Waste treatment at the Areva Nuclear Plant, western France
Reuters: By Vera Eckert - More than half a century after the world's first commercial nuclear plant went into operation in the United States, the industry may finally be nearing a way to store radioactive waste underground permanently.

The world has 270,000 tonnes of used fuel stockpiled, much of it under water in ponds at nuclear power stations, adding to the urgency of finding a permanent storage solution for material that can remain toxic for hundreds of thousands of years.

Finland and Sweden hope to be the first countries in the world to be able to put the most dangerous high-level waste (HLW) into underground storage in the next decade, using a new technology to encase fuel rods and protect them from erosion.

At a conference in Vienna this week, the 164-nation International Atomic Energy Agency (IAEA) heard updates from the Finish and Swedish authorities on their model solution.


Nuclear to Play Significant Role in IEA’s Climate Strategy

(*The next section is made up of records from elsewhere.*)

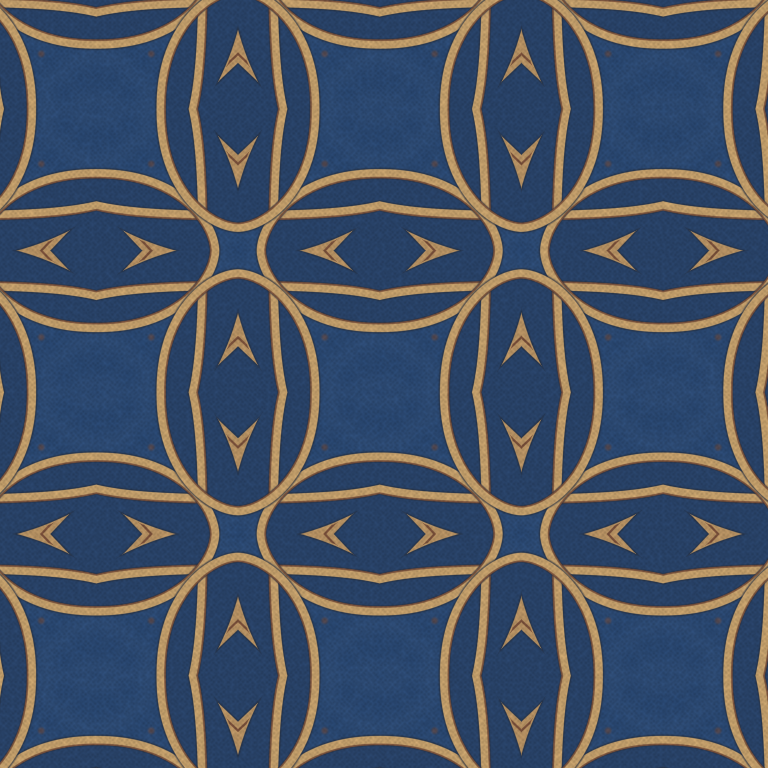
Write a Shadertoy shader that draws this pattern.

```glsl
const float REPEAT = 283.4;   // the canvas is 768 units high
const vec3 GOLD = vec3(0.75, 0.61, 0.41);
const vec3 RUST = vec3(0.43, 0.27, 0.20);
const vec3 SHADOW = vec3(0.14, 0.18, 0.25);

vec2 hash2(vec2 p) {
    vec3 h = fract(p.xyx * vec3(0.1031, 0.1030, 0.0973));
    h += dot(h, h.yzx + 33.33);
    return fract((h.xx + h.yz) * h.zy);
}

// Distance to the nearest scattered point
float cellular(vec2 p) {
    vec2 cell = floor(p), f = fract(p);
    float nearest = 2.0;
    for (int y = -1; y <= 1; y++)
    for (int x = -1; x <= 1; x++) {
        vec2 o = vec2(x, y);
        nearest = min(nearest, length(o + hash2(cell + o) - f));
    }
    return nearest;
}

float cover(float d, float aa) {
    return 1.0 - smoothstep(-aa, aa, d);
}

// Rounded oval with slightly pointed ends, as an approximate distance
float petalDistance(vec2 p) {
    vec2 n = p / vec2(118.5, 77.0);
    float f = pow(n.x, 2.2) + pow(n.y, 1.75) - 1.0;
    vec2 slope = vec2(2.2 * pow(n.x, 1.2) / 118.5, 1.75 * pow(n.y, 0.75) / 77.0);
    return f / max(length(slope), 0.001);
}

// Gold stroke with a dark outline and a rust line along its inner edge
void paintStroke(inout vec3 color, float d, float mask, float aa) {
    color = mix(color, SHADOW, 0.75 * mask * cover(abs(d) - 5.6, aa + 0.5));
    color = mix(color, GOLD, mask * cover(abs(d) - 4.4, aa));
    color = mix(color, RUST, 0.8 * mask * cover(abs(d + 4.1) - 0.9, aa));
}

void paintArrow(inout vec3 color, vec2 p, float aa) {
    float side = dot(p - vec2(79.0, 0.0), vec2(0.355, 0.935));
    side += 1.3 * sin(clamp((79.0 - p.x) / 51.0, 0.0, 1.0) * 3.1416);
    float notch = -dot(p - vec2(46.0, 0.0), vec2(0.726, 0.687));
    float d = max(side, notch);
    color = mix(color, SHADOW, 0.7 * cover(d - 1.3, aa + 0.5));
    color = mix(color, mix(GOLD, RUST, 0.15), cover(d, aa));
    float chevron = max(abs(notch + 6.5) - 1.1, side + 1.5);
    color = mix(color, RUST, 0.9 * cover(chevron, aa));
}

void paintPetal(inout vec3 color, vec2 p, float aa) {
    float rim = petalDistance(p);
    float inside = cover(rim, aa);
    color = mix(color, vec3(0.155, 0.255, 0.40), inside);

    // Cusped band running the length of the petal
    float band = p.y - 34.5 - 10.5 * exp(-p.x / 45.0);
    paintStroke(color, band, inside, aa);
    paintArrow(color, p, aa);
    paintStroke(color, rim, 1.0, aa);
}

void mainImage(out vec4 fragColor, in vec2 fragCoord) {
    vec2 p = fragCoord / iResolution.y * 768.0;
    float aa = 0.75 * 768.0 / iResolution.y;

    // Mirrored tile, measured from the crossing of the petals
    vec2 q = abs(mod(p - vec2(238.0, 234.0) + 0.5 * REPEAT, REPEAT) - 0.5 * REPEAT);

    // Mottled blue ground with faint rust specks
    float mottle = cellular(q / 23.0) - 0.5;
    vec3 color = vec3(0.165, 0.28, 0.44) + 0.025 * mottle;
    float speck = length(q - 0.5 * REPEAT + 55.0);
    color = mix(color, RUST, 0.55 * (1.0 - smoothstep(1.0, 5.0, speck)));

    // Horizontal, then vertical petal
    for (int i = 0; i < 2; i++) {
        vec2 along = i == 0 ? q : q.yx;
        paintPetal(color, vec2(0.5 * REPEAT - along.x, along.y), aa);
    }

    // Woven grain
    float weave = sin(p.x * 1.3) * sin(p.y * 1.3);
    float grain = cellular(p / 4.0) - 0.5;
    color *= 1.0 + 0.035 * weave + 0.14 * grain;
    fragColor = vec4(color, 1.0);
}
```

WEO 2015 ClimateBy FORATOM: Posted in News-feeds - The International Energy Agency (IEA) published on 15 June 2015 a new study, World Energy Outlook Special Report on Energy and Climate Change, in which it outlines its strategy for the world to limit global warming to 2°C. The use of low-carbon energies including renewables and nuclear must sharply increase while oil and gas production must decrease for the greenhouse gas (GHG) emissions to peak by 2020.

The IEA defines four pillars, which are: to set the conditions for energy-related emissions to peak by 2020; to review national climate contributions regularly; to translate the national or regional climate goals into a collective long-term emissions goal; and to establish an effective process for tracking achievements in the energy sector. To do so, the IEA recommends a series of measures including increasing energy efficiency, reducing the use of inefficient coal-fired power plants, increasing investment in renewables, reducing methane emissions, and phasing out fossil fuels subsidies.


Tuesday, June 9, 2015

California's Mega-Drought: Nuclear Power To The Rescue

Diablo Canyon Nuclear Power Plant in San Luis Obispo County, California has had a seawater desalination plant for its entire existence, producing all of its fresh water needs from operations to cooling to irrigation to supplying drinking water to its employees. But it only uses about 40% of its capacity and is willing to use all of it to produce fresh water for the nearby community to help with the effects of the megadrought.
Diablo Canyon Nuclear Power Plant
Forbes>Energy (James Conca) - The only power facility in California that does not use any of the state’s precious fresh water is the Diablo Canyon Nuclear Power Plant near San Luis Obispo. And it can even produce additional freshwater for the nearby community.

The nuclear plant desalinates ocean water using reverse osmosis and ultrafiltration. The nuclear plant depends on the desalination plant as its sole source of fresh water, used for the plant’s two nuclear reactors as well as all other water needs such as drinking water for its employees and irrigation of its grounds.

Although a relatively small plant, Diablo Canyon’s seawater desalination plant is presently the largest operating desal facility on the West Coast, producing about 675,000 gallons of freshwater a day.